Rules. You need to start ‘breaking them’ and improvising to stay at the top of your game. Staying on top means constant innovation. Big or small, innovations are the competitive advantage in the digital economy.
There are essentially three categories of Rules to be aware of: i) Policies governing an activity, typically found in the workplace; ii) Habits, individual actions repeated on a regular basis; and, iii) Routines, typically combine multiple habits.
Rules govern your behaviors, which is why they’re so difficult to break. They’re your ‘comfort zone’; the anchor guiding you through the daily turmoil of life, professionally and personally. So why am I advocating that you break them? Rules confine your thinking through repeatable actions which don’t accommodate change. In the workplace, Rules are typically policies and routines. On a personal level, Rules are usually habits and routines. Whatever the case, Rules are obstacles to change and they need to be challenged all the time. As Charles Darwin once said, “It is not the strongest of the species that survive, nor the most intelligent, but the one most responsive to change”.
The paradox, of course, is that you would be lost without Rules. Life is full of them and they are essential to maintaining your equilibrium. In the workplace, many Rules must be in place to manage your business efficiently. However, Rules constrain your thinking and sometimes they deceive you, since they ‘deflect’ your thinking from the digital pace of change impacting your business. This is particularly true when things are going well. You become less and less receptive to new ideas and more focused on preserving the status quo. Even when things are going badly, Rules offer a safe haven. It’s time to start breaking them if you wish keep pace with the velocity of change. However, breaking the Rules doesn’t mean there are no rules. Here’s what I mean.

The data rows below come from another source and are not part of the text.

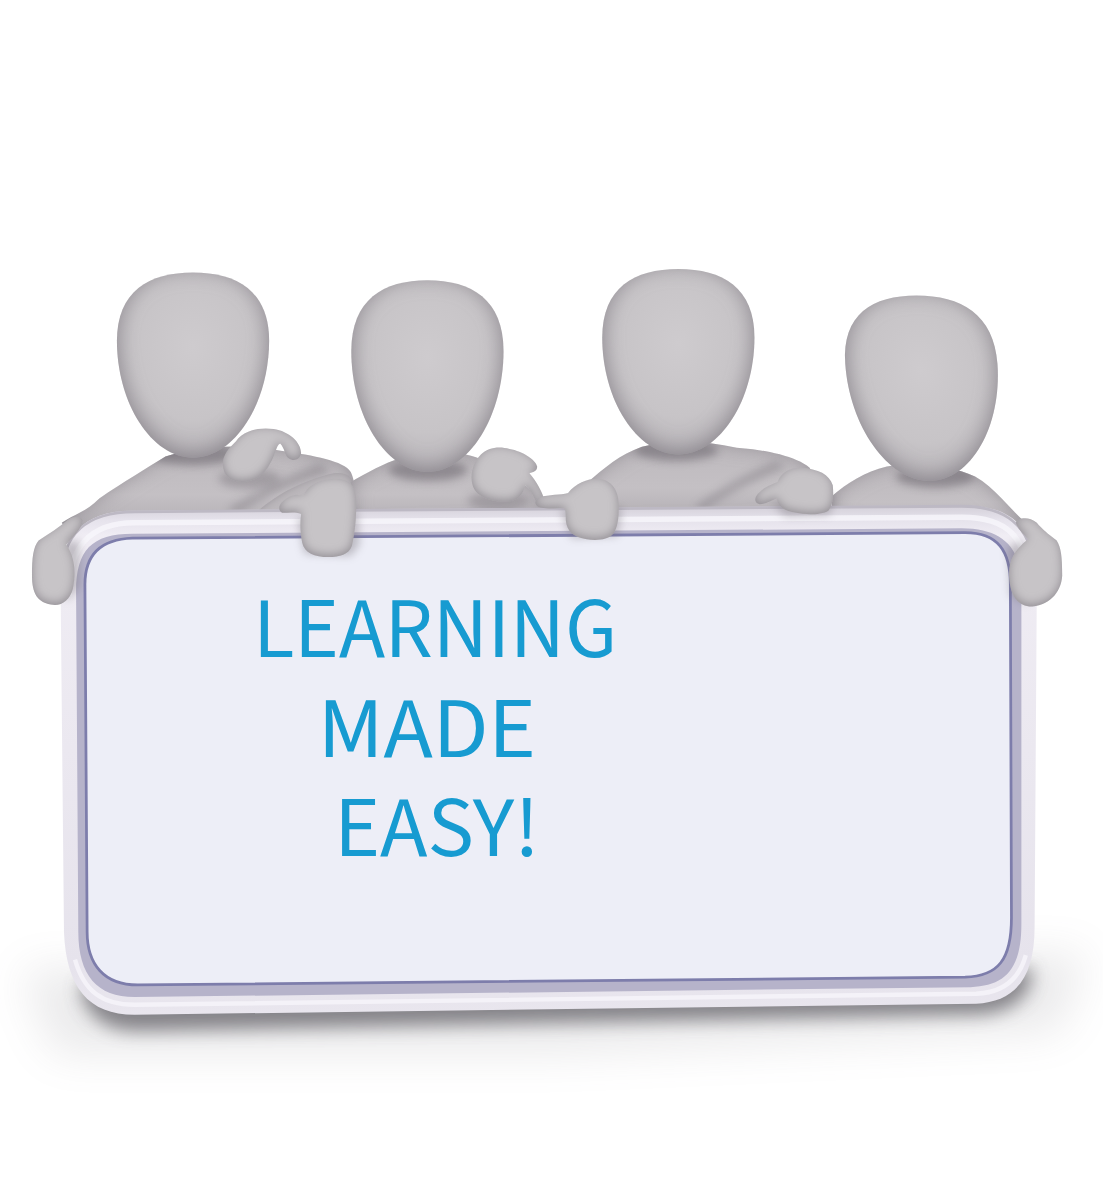
<!DOCTYPE html>
<html lang="en">
<head>
<meta charset="utf-8">
<title>Learning made easy</title>
<link rel="stylesheet" href="https://fonts.googleapis.com/css2?family=Source+Sans+3:wght@400&display=swap">
<style>
  :root {
    --paper: #ffffff;
    --headline: #179bd1;
    --skin-light: #cecbce;
    --skin: #c7c4c7;
    --skin-mid: #bcb8bc;
    --skin-shade: #6f6a72;
    --frame-light: #f0edf4;
    --frame: #e6e3ec;
    --frame-edge: #bdb9c4;
    --band: #b6b3ca;
    --band-line: #7d7dab;
    --face: #edeef7;
  }
  html, body { margin: 0; padding: 0; background: var(--paper); }
  body { width: 1103px; height: 1200px; overflow: hidden; }
  .poster { display: block; width: 1103px; height: 1200px; }
  .body { fill: url(#body-tone); filter: url(#volume); }
  .arm { fill: var(--skin-mid); filter: url(#volume-small); }
  .head { fill: url(#head-tone); }
  .hand { fill: var(--skin); filter: url(#volume-small); }
  .neck-shadow { fill: var(--skin-shade); opacity: .6; filter: url(#blur-small); }
  .touch-shadow { fill: var(--skin-shade); opacity: .38; filter: url(#blur-small); }
  .headline { font-family: "Source Sans 3", "Myriad Pro", sans-serif; font-size: 77.5px; font-weight: 400; fill: var(--headline); }
</style>
</head>
<body>
<svg class="poster" viewBox="0 0 1000 1088" preserveAspectRatio="none" role="img" aria-label="Four faceless grey figures holding a whiteboard that reads Learning made easy!">
  <defs>
    <radialGradient id="head-tone" cx=".5" cy=".4" r=".66">
      <stop offset="0" stop-color="var(--skin-light)"/>
      <stop offset=".6" stop-color="var(--skin)"/>
      <stop offset="1" stop-color="#b3afb4"/>
    </radialGradient>
    <linearGradient id="body-tone" x1="0" y1="0" x2="0" y2="1">
      <stop offset="0" stop-color="#bdb9bd"/>
      <stop offset=".5" stop-color="#c4c0c4"/>
      <stop offset="1" stop-color="#aaa6ab"/>
    </linearGradient>
    <linearGradient id="frame-tone" x1="0" y1="0" x2="0" y2="1">
      <stop offset="0" stop-color="#d3cfd8"/>
      <stop offset=".03" stop-color="var(--frame)"/>
      <stop offset=".06" stop-color="var(--frame-light)"/>
      <stop offset=".9" stop-color="var(--frame)"/>
      <stop offset="1" stop-color="#e9e6ee"/>
    </linearGradient>

    <filter id="volume" x="-30%" y="-30%" width="160%" height="160%" color-interpolation-filters="sRGB">
      <feComponentTransfer in="SourceAlpha" result="outside"><feFuncA type="linear" slope="-1" intercept="1"/></feComponentTransfer>
      <feGaussianBlur in="outside" stdDeviation="9"/>
      <feOffset dy="-4" result="rim"/>
      <feFlood flood-color="#6f6a72" flood-opacity=".62"/>
      <feComposite in2="rim" operator="in"/>
      <feComposite in2="SourceAlpha" operator="in" result="shade"/>
      <feMerge><feMergeNode in="SourceGraphic"/><feMergeNode in="shade"/></feMerge>
    </filter>
    <filter id="volume-small" x="-40%" y="-40%" width="180%" height="180%" color-interpolation-filters="sRGB">
      <feComponentTransfer in="SourceAlpha" result="outside"><feFuncA type="linear" slope="-1" intercept="1"/></feComponentTransfer>
      <feGaussianBlur in="outside" stdDeviation="4.5"/>
      <feOffset dy="-2" result="rim"/>
      <feFlood flood-color="#6f6a72" flood-opacity=".62"/>
      <feComposite in2="rim" operator="in"/>
      <feComposite in2="SourceAlpha" operator="in" result="shade"/>
      <feMerge><feMergeNode in="SourceGraphic"/><feMergeNode in="shade"/></feMerge>
    </filter>
    <filter id="blur-small" x="-60%" y="-60%" width="220%" height="220%"><feGaussianBlur stdDeviation="4"/></filter>
    <filter id="blur-shadow" x="-10%" y="-80%" width="120%" height="260%"><feGaussianBlur stdDeviation="8"/></filter>
    <filter id="blur-floor" x="-20%" y="-100%" width="140%" height="300%"><feGaussianBlur stdDeviation="20"/></filter>

    <path id="head" class="head" d="M0 0C40 0 69 17 69 62C69 118 38 168 0 168C-38 168-69 118-69 62C-69 17-40 0 0 0Z"/>

    <path id="shoulders-1" d="M56 474C68 466 78 464 90 452C112 437 134 424 150 414C180 404 220 402 256 409C284 413 312 418 318 428C324 440 322 462 322 486L70 492Z"/>
    <path id="shoulders-2" d="M318 437C334 428 348 420 362 416C390 408 420 408 440 418C462 430 484 440 494 462L494 480L318 486Z"/>
    <path id="shoulders-3" d="M532 438C548 424 562 412 582 405C610 398 640 400 668 406C696 408 722 414 734 424C740 434 738 448 738 480L532 484Z"/>
    <path id="shoulders-4" d="M754 450C768 438 784 428 804 423C832 418 862 422 884 432C902 442 914 460 930 474L930 490L754 482Z"/>
    <clipPath id="clip-1"><use href="#shoulders-1"/></clipPath>
    <clipPath id="clip-2"><use href="#shoulders-2"/></clipPath>
    <clipPath id="clip-3"><use href="#shoulders-3"/></clipPath>
    <clipPath id="clip-4"><use href="#shoulders-4"/></clipPath>
  </defs>

  <rect width="1000" height="1088" fill="var(--paper)"/>

  <g id="floor-shadow">
    <path d="M20 880L985 865L960 935L500 955L50 955Z" fill="#77747c" opacity=".15" filter="url(#blur-floor)"/>
    <path d="M72 892L936 878C936 905 915 919 885 920L130 935C95 936 76 920 72 892Z" fill="#55535a" opacity=".68" filter="url(#blur-shadow)"/>
  </g>

  <g id="figures">
    <g id="figure-1">
      <use href="#shoulders-1" class="body"/>
      <g clip-path="url(#clip-1)">
        <ellipse class="neck-shadow" cx="176" cy="412" rx="38" ry="10"/>
        <ellipse class="touch-shadow" cx="226" cy="434" rx="28" ry="9"/>
        <path class="touch-shadow" d="M215 466C242 448 272 436 300 428L290 420C260 432 236 444 206 462Z"/>
      </g>
      <path class="arm" d="M216 482C238 454 268 438 298 430C316 426 322 434 321 446L318 482Z"/>
    </g>
    <g id="figure-2">
      <use href="#shoulders-2" class="body"/>
      <g clip-path="url(#clip-2)">
        <ellipse class="neck-shadow" cx="388" cy="426" rx="36" ry="10"/>
        <ellipse class="touch-shadow" cx="452" cy="454" rx="28" ry="9"/>
      </g>
    </g>
    <g id="figure-3">
      <use href="#shoulders-3" class="body"/>
      <g clip-path="url(#clip-3)">
        <ellipse class="neck-shadow" cx="613" cy="408" rx="38" ry="10"/>
        <path class="touch-shadow" d="M636 464C662 446 690 432 712 424L704 418C680 428 654 442 630 460Z"/>
      </g>
    </g>
    <g id="figure-4">
      <use href="#shoulders-4" class="body"/>
      <g clip-path="url(#clip-4)">
        <ellipse class="neck-shadow" cx="848" cy="432" rx="36" ry="10"/>
      </g>
    </g>

    <g id="heads">
      <g filter="url(#volume)"><use href="#head" transform="translate(175 247)"/></g>
      <g filter="url(#volume)"><use href="#head" transform="translate(387.5 254) scale(1 1.035)"/></g>
      <g filter="url(#volume)"><use href="#head" transform="translate(615 244)"/></g>
      <g filter="url(#volume)"><use href="#head" transform="translate(831 268) skewX(4)"/></g>
    </g>

    <g id="hands-on-shoulders">
      <path class="hand" d="M214 400C220 391 234 387 248 389C262 391 273 401 273 411C272 417 266 419 261 415C258 412 258 406 254 402C250 404 250 412 245 420C240 430 232 437 219 437C208 437 202 430 202 421C202 412 208 406 214 400Z"/>
      <path class="hand" d="M436 412C442 406 452 404 462 407C474 409 486 417 487 423C487 427 484 428 480 429C486 436 492 446 494 455L488 459C484 450 480 442 476 440C474 450 468 455 458 455C444 455 430 450 428 438C426 428 430 418 436 412Z"/>
    </g>
  </g>

  <g id="whiteboard">
    <path id="board-frame" fill="url(#frame-tone)" d="M55 540C52 490 72 462 122 463L872 458C920 458 940 480 940 532L938 840C938 885 922 908 885 910L122 920C80 920 60 895 58 845Z"/>
    <path id="frame-top-edge" fill="none" stroke="var(--frame-edge)" stroke-width="2.5" d="M56 524C56 486 77 464 122 464L872 459C916 459 938 480 939 528"/>
    <path id="frame-highlight" fill="none" stroke="#f8f6fb" stroke-width="5" opacity=".8" d="M63 540C61 496 82 474 122 474L872 469C914 469 931 488 932 528"/>
    <path id="frame-bottom-light" fill="none" stroke="#f4f2f8" stroke-width="4" d="M68 870C76 898 92 911 122 911L885 901C910 900 924 888 930 866"/>
    <path id="board-band" fill="var(--band)" d="M69 540C68 500 82 484 120 484L872 479C910 479 926 498 926 530L926 838C926 878 912 894 880 895L122 904C88 904 71 884 71 845Z"/>
    <path id="board-face" fill="var(--face)" stroke="var(--band-line)" stroke-width="2.5" d="M77 530C77 502 92 489 120 488L875 483C905 483 916 500 916 530L917 832C917 870 905 885 875 886L125 893C94 893 79 874 79 845Z"/>
  </g>

  <g id="headline" class="headline">
    <text x="229.5" y="596" textLength="330" lengthAdjust="spacingAndGlyphs">LEARNING</text>
    <text x="288" y="686" textLength="198" lengthAdjust="spacingAndGlyphs">MADE</text>
    <text x="303" y="776" textLength="186" lengthAdjust="spacingAndGlyphs">EASY!</text>
  </g>

  <g id="hands-on-board">
    <path class="touch-shadow" d="M270 470L324 462L326 494L318 504L276 502Z"/>
    <path class="touch-shadow" d="M508 462L564 460L560 486L518 488Z"/>
    <path class="touch-shadow" d="M700 456L757 450L752 467L712 468Z"/>
    <path class="touch-shadow" d="M58 492L72 490L72 532L60 546Z"/>
    <path class="touch-shadow" d="M914 496L928 490L932 548L916 540Z"/>
    <path class="hand" d="M35 490C44 484 54 478 62 471C68 467 74 468 75 472C74 480 66 487 60 494C68 505 69 520 66 534C63 545 55 550 46 548C34 546 29 538 29 522C29 506 30 496 35 490Z"/>
    <path class="hand" d="M275 450C278 440 290 434 305 434C318 434 323 442 323 455C323 470 322 482 319 495C316 503 308 505 298 505C285 505 276 501 274 492C272 482 272 474 273 466C268 464 262 465 256 465C252 463 252 458 257 454C263 449 269 447 275 450Z"/>
    <path class="hand" d="M515 447C522 438 532 434 542 434C555 435 561 445 561 458C561 470 560 478 556 484C551 490 540 490 532 489C520 487 514 482 513 472C513 468 513 464 512 461C504 460 496 462 489 460C484 458 484 453 489 451C498 448 508 449 515 447Z"/>
    <path class="hand" d="M705 437C708 428 716 424 726 424C742 425 752 430 755 440C756 450 755 458 751 463C744 467 730 467 722 465C711 463 706 460 704 452C699 454 692 458 688 457C683 455 684 450 689 446C694 441 700 439 705 437Z"/>
    <path class="hand" d="M958 490C950 484 945 480 940 474C932 467 922 470 921 474C923 480 928 484 932 489C918 500 914 510 915 524C916 540 922 548 933 550C950 550 962 538 963 522C963 505 962 496 958 490Z"/>
  </g>
</svg>
</body>
</html>
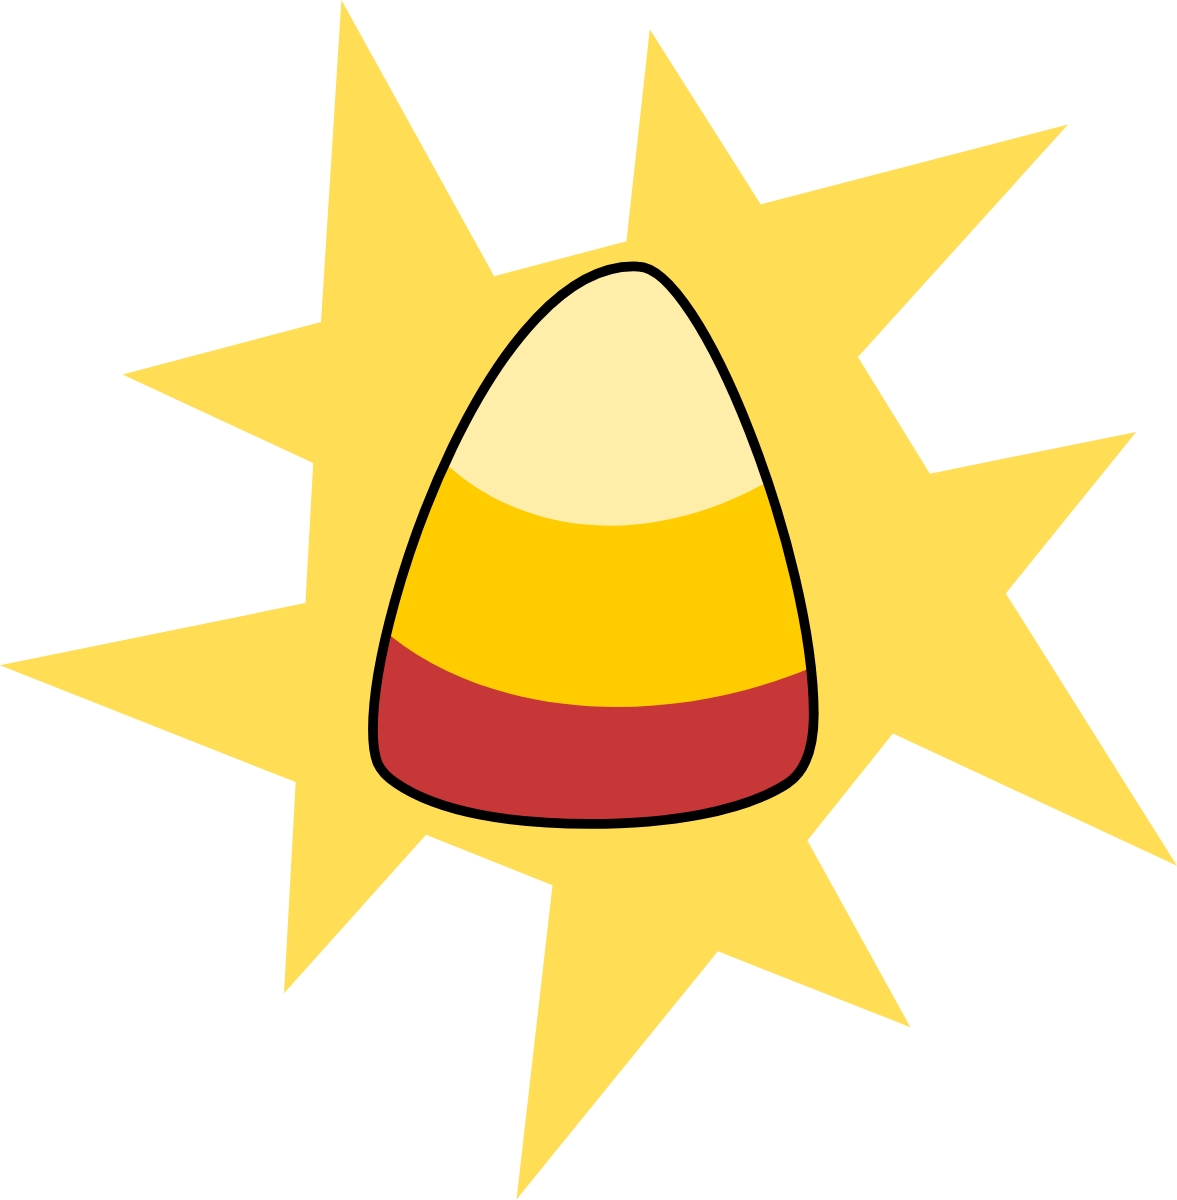
<!DOCTYPE html>
<html lang="en">
<head>
<meta charset="utf-8">
<title>Candy corn burst</title>
<style>
:root {
  --paper: #ffffff;
  --burst: #ffdd55;
  --candy-tip: #ffeeaa;
  --candy-middle: #ffcc00;
  --candy-base: #c83737;
  --outline: #000000;
}
html, body { margin: 0; padding: 0; background: var(--paper); overflow: hidden; }
.artwork { display: block; width: 1177px; height: 1200px; background: var(--paper); }
.burst { fill: var(--burst); }
.candy-base { fill: var(--candy-base); }
.candy-middle { fill: var(--candy-middle); }
.candy-tip { fill: var(--candy-tip); }
.candy-outline { fill: none; stroke: var(--outline); stroke-width: 5; stroke-linejoin: round; }
</style>
</head>
<body>
<svg class="artwork" viewBox="0 0 605 616.8" preserveAspectRatio="none" role="img" aria-label="Candy corn in front of a yellow starburst">
  <defs>
    <path id="candy-shape" d="M328 137 C360 137 418 285 418.3 367 C418.3 384 414.5 396 405 402.5 C382 417.500 343 423.500 303 423.500 C264 423.500 226 418 203.500 402.500 C194.500 396.500 191.700 391 191.700 375 C191.700 310 255 133 328 137 Z"/>
    <clipPath id="candy-clip"><use href="#candy-shape"/></clipPath>
  </defs>

  <polygon class="burst" points="175.500,0 254,142 322,124 334,15 391,105 549,64 441,183.500 478,243.500 584,222 517,305 605,445 459,377 415,432 468,528 369,489 265.500,616.500 284,455 219,429 146,510.500 152,402 0,342 157,310 161,238 63,192.500 165,165.500"/>

  <g class="candy">
    <g clip-path="url(#candy-clip)">
      <rect class="candy-base" x="180" y="320" width="250" height="115"/>
      <path class="candy-middle" d="M180 310 L201 327 C254 369 340 374.500 415 344 L430 338 V220 H180 Z"/>
      <path class="candy-tip" d="M210 222 L231 240 C272 276 334 281 393 248.500 L425 230 V120 H210 Z"/>
    </g>
    <use class="candy-outline" href="#candy-shape"/>
  </g>
</svg>
</body>
</html>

When I was first inspired to pick up a saxophone and learn to play music, my teacher established very specific Rules for playing music. “Learn your scales. Use your metronome. Practice daily. Strengthen your embouchure.” It was a long list and crucial if I ever wanted to be a competent saxophone player.
It was the same when I joined my first concert band. The conductor would choose the tunes and we would practice them over and over again. Each song had specific Rules that were followed. Over time, I found I could play this music ‘mindlessly’; meaning I didn’t need to think very much,
just follow the Rules. But each time we played a concert the music was the same. After the second or third concert, it became pretty boring.
On a grander scale, the same dependency on Rules can be seen in most case studies written about the demise of major brands such as Blockbuster, Kodak or Pan Am. Their Rules prevented such firms from realizing risks they faced until it was much too late. Inspired leadership was missing, collaborative behavior was replaced with ‘CYA (cover your ass) Syndrome’ and innovation was all but ignored, or implemented too late.
Had these firms thought like jazz musicians, who knows what would have happened?
It was jazz music that ‘saved’ me when I first realized the Rules had to be broken to make jazz
refreshingly different each time you played the tune. Imagine doing that in the workplace!
Famed jazz musician, Herbie Hancock, shares a similar story about adapting to the unknown, during his early days as a young pianist in Miles Davis’ second great combo. Herbie remembers the time he played the wrong chord during one performance and was mortified. He quickly discovered that Miles embraced the error by taking the solo in a completely different direction and created a different interpretation of the song.
That story illustrates so well what can happen if you break a Rule. Greater innovation, effective collaboration and insightful leadership.
With today’s pace of digital change, that’s what you need!
Breaking the Rules doesn’t mean there are no Rules - you create the right ones! The right Rules are designed to foster collaboration, innovation and leadership practices that embrace constant change. Just like in jazz music. The same tune may be played differently each time - but there are still Rules.